My name is Joseph, and I’m a Virginia native, now living in Bethesda with my wife Maeghan. I am all sorts of things to many people, but I see myself primarily as a partner, a writer, a counselor, an artist (mostly a musician), and, broadly, an “interpreter.” I kind of feel like I’m here on earth to make sense of things for me and for those around me. But that sense of identity was a long time in coming. Mental illness entered the picture pretty early for me. In ninth grade, I went to a very competitive, isolating high school, and pretty quickly fell into a deep depression. I couldn’t relate to the tunnel-visioned approach to academics, and I got jaded, cynical, and filled with self-contempt very quickly. If I had to point to what got me through, I’d say my family, my music (especially Yo La Tengo and My Bloody Valentine), and my psychiatrist were instrumental. But the next few years were a struggle. After finding some solid ground and figuring out some things about who I was, life got pretty crazy again in my early twenties.
Clinically, they called it a manic episode, but it was a lot more than that for me—and not all of it was bad. (I’m not a huge fan of diagnoses; in my writing I just call it “the Event.”) It felt like a spiritual awakening at the time. I felt brightly alive, and I was confused as to why people around were so worried about me. I was acting strangely, sure, but I wonder now if at least some of them saw something deeper: beneath the ecstasy and bravado, I was a scared, isolated, and really confused young man who had no idea what to do with all the things he was feeling, many of which he’d felt deeply for years but was afraid to put into words and unsure what anyone would do if they heard them. People saw and heard the anger and the cynicism and the arrogance. They never heard the fear, the insecurity, the self-contempt, and the conviction that I just wasn’t “man enough.”
It was that process—that soaring, almost numinous peak, the steep drop from those heights into a slow, grueling recovery, and eventual blossoming into newness of life—when I really feel like I became the person that I am now. That story is what I want to tell at This Is My Brave. The hope on the other side has been far different—more vivid, more alive—than my initial relief from depression. I’m actually grateful for the whole struggle now. Life has so much more color having been through it. My wounds are real and always with me, but I can handle them, with support, and honestly, at least on good days, I really treasure them.
I work now as a peer support specialist with young adults going through similar experiences, so I get to share my story for a living, walk along a little of the journey with people, and offer a taste of that hope to young adults and families who are as confused as my family and I were at the time. I stay healthy because I have so much to live for, but I’m especially motivated to get a chance to be a partner to my wife (we were married in September of last year), whose love, honesty, and generosity of spirit have changed the whole landscape of my life since I met her four years ago. I can’t wait to see where our journey takes us next, and I hope those who hear my story get a taste of the peace, joy, and intimate connectedness I’ve come to know on the other side of chaos. I also hope people get a chance to see a man who, with support, some humility, and lots of courage, has learned to be okay with feeling things really deeply and being honest about it in a way I didn’t learn to do until pretty recently. Men in our culture are not too often encouraged to be vulnerable, nor are they rewarded when they choose to try and do it anyway. But when I learned to own my pain, my fears, and my longings—not all of them super “manly”—I learned how it feels to be fully alive, fully accepted as a human being. It’s worth whatever it costs.
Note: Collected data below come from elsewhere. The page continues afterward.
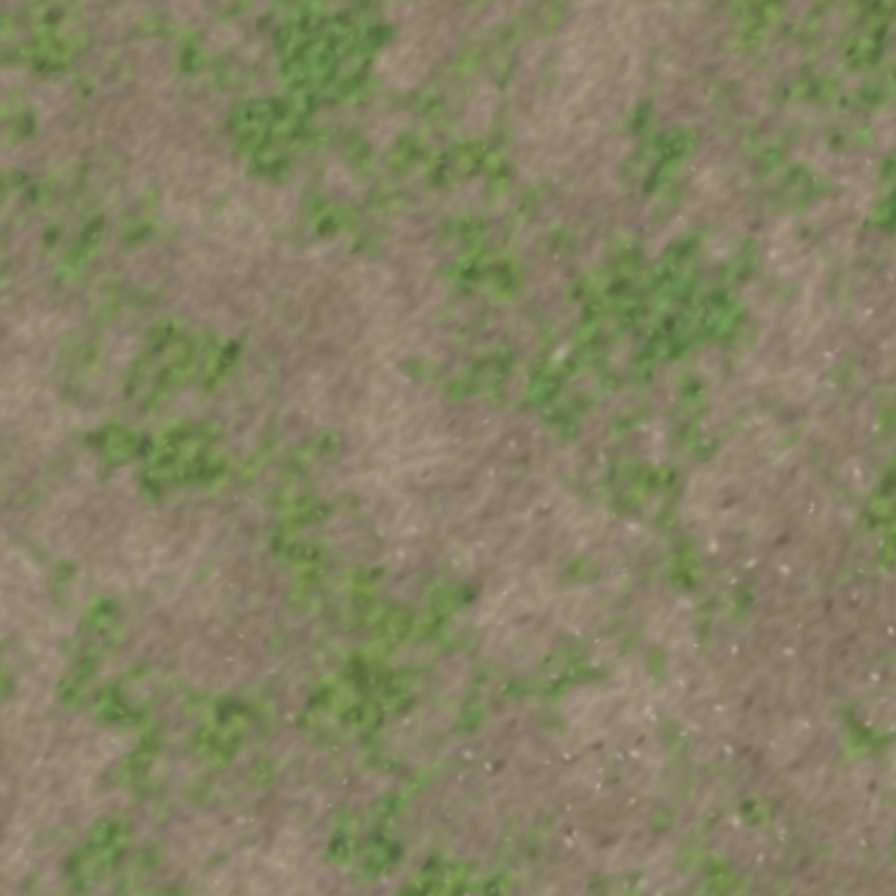
Write a Shadertoy shader that draws this texture.

```glsl
const vec3 SOIL_DARK = vec3(0.525, 0.475, 0.400);
const vec3 SOIL_PALE = vec3(0.610, 0.548, 0.478);
const vec3 MOSS = vec3(0.505, 0.515, 0.370);
const vec3 LEAF_WARM = vec3(0.440, 0.520, 0.285);
const vec3 LEAF_COOL = vec3(0.385, 0.505, 0.285);
const vec3 LEAF_LIT = vec3(0.550, 0.645, 0.385);
const vec3 SHADOW = vec3(0.290, 0.315, 0.230);
const vec3 CLOD = vec3(0.400, 0.335, 0.280);
const vec3 PEBBLE = vec3(0.760, 0.720, 0.660);
const float PATCH_SCALE = 4.2;    // plant patches across the canvas
const float TUFT_SCALE = 32.0;    // leaf clumps across the canvas
const float GRAIN_SCALE = 70.0;   // finest soil grain
const float COVER_START = -0.28;  // cover level where plants begin
const float COVER_FULL = 0.52;    // cover level of dense plants
const float SLANT = 0.85;         // main direction, rising to the right
const float TAU = 6.28319;

vec3 hash3(vec2 cell) {
    vec3 p = fract(cell.xyx * vec3(0.1031, 0.1030, 0.0973));
    p += dot(p, p.yxz + 33.33);
    return fract((p.xxy + p.yzz) * p.zyx);
}

float cornerSlope(vec2 cell, vec2 offset) {
    float a = TAU * hash3(cell).x;
    return dot(vec2(cos(a), sin(a)), offset);
}

float gradientNoise(vec2 p) {
    vec2 i = floor(p), f = p - i;
    vec2 w = f * f * f * (f * (f * 6.0 - 15.0) + 10.0);
    vec2 e = vec2(1.0, 0.0);
    float low = mix(cornerSlope(i, f), cornerSlope(i + e, f - e), w.x);
    float high = mix(cornerSlope(i + e.yx, f - e.yx), cornerSlope(i + e.xx, f - e.xx), w.x);
    return mix(low, high, w.y);
}

// Coordinates along and across the direction at angle a
vec2 alongAcross(vec2 p, float a) {
    vec2 along = vec2(cos(a), sin(a));
    return vec2(dot(p, along), dot(p, vec2(-along.y, along.x)));
}

// Soft scattered ellipses: at most one per cell, size in cell units
float scatter(vec2 uv, float cells, float share, float size, float stretch, float spread, float seed) {
    vec2 p = uv * cells, base = floor(p);
    float cover = 0.0;
    for (int y = -1; y <= 1; y++)
    for (int x = -1; x <= 1; x++) {
        vec2 cell = base + vec2(x, y);
        vec3 place = hash3(cell + seed);
        vec3 kind = hash3(cell + seed + 71.0);
        vec2 d = alongAcross(p - cell - place.xy, SLANT + spread * (kind.y - 0.5));
        d.x /= stretch;
        float radius = size * mix(0.6, 1.3, kind.z);
        float blob = exp(-dot(d, d) / (radius * radius));
        cover = max(cover, blob * step(place.z, share) * mix(0.45, 1.0, kind.x));
    }
    return cover;
}

void mainImage(out vec4 fragColor, in vec2 fragCoord) {
    vec2 uv = fragCoord / iResolution.y;
    vec2 slanted = alongAcross(uv, SLANT) * vec2(0.82, 1.12);

    // Noise layers from broad to fine
    float broad = gradientNoise(uv * PATCH_SCALE + 13.7);
    float medium = gradientNoise(uv * PATCH_SCALE * 2.3 + 41.2);
    float small = gradientNoise(slanted * PATCH_SCALE * 4.4 + 7.9);
    float tuft = gradientNoise(slanted * TUFT_SCALE + 23.1);
    float grain = gradientNoise(slanted * GRAIN_SCALE + 5.3);

    // Plant cover, a little denser towards the top
    float cover = 0.75 * broad + 0.5 * medium + 0.42 * small + 0.45 * tuft + 0.15 * grain;
    float green = smoothstep(COVER_START, COVER_FULL, cover + 0.12 * (uv.y - 0.5));
    float bare = 1.0 - green;

    // Mottled soil with fine grain
    float paleness = 0.7 * gradientNoise(uv * 5.0 + 61.0) + 0.5 * gradientNoise(uv * 15.0 + 83.0);
    paleness += 0.45 * gradientNoise(slanted * TUFT_SCALE * 0.9 + 17.0);
    vec3 color = mix(SOIL_DARK, SOIL_PALE, smoothstep(-0.4, 0.4, paleness));
    color *= 1.0 + 0.13 * grain;

    // Thin moss blends into warm and cool leaves
    float coolness = smoothstep(-0.2, 0.4, gradientNoise(uv * 4.5 + 29.0) + 0.4 * tuft);
    vec3 leaf = mix(LEAF_WARM, LEAF_COOL, coolness);
    color = mix(color, MOSS, smoothstep(0.1, 0.6, green));
    color = mix(color, leaf, smoothstep(0.5, 1.0, green));
    float relief = gradientNoise(slanted * TUFT_SCALE * 1.3 + 97.0);
    color *= 1.0 + green * (0.34 * relief + 0.18 * grain);

    // Shadow gaps and lit leaves among the plants
    float gaps = scatter(uv, 34.0, 0.36, 0.23, 1.7, 1.6, 11.0);
    color = mix(color, SHADOW, 0.65 * gaps * smoothstep(0.15, 0.85, green));
    float blades = scatter(uv, 52.0, 0.55, 0.25, 1.6, 3.0, 37.0);
    color = mix(color, LEAF_LIT, 0.55 * blades * smoothstep(0.2, 0.9, green));

    // Clods and pebbles, most frequent at the lower right
    float stony = smoothstep(-0.5, 0.6, uv.x - uv.y);
    float clods = scatter(uv, 32.0, 0.26, 0.20, 1.8, 1.2, 53.0);
    color = mix(color, CLOD, clods * bare * mix(0.25, 0.7, stony));
    float pebbles = scatter(uv, 44.0, 0.15, 0.17, 1.4, 3.0, 89.0);
    color = mix(color, PEBBLE, pebbles * mix(0.25, 0.75, stony) * mix(0.4, 1.0, bare));
    float stones = scatter(uv, 14.0, 0.02, 0.09, 1.7, 0.8, 131.0);
    color = mix(color, PEBBLE * 1.15, stones * bare);

    fragColor = vec4(clamp(color, 0.0, 1.0), 1.0);
}
```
Tickets are on sale NOW! Click the button below to order your tickets to meet Joseph and more brave storytellers. This is one mental health performance you won't want to miss!
Please share this post with friends and family in the Washington, DC area. We're all affected by mental health and addiction issues, and the more we can support each other, the easier it will be for people to seek help. This Is My Brave is proof that Storytelling Saves Lives.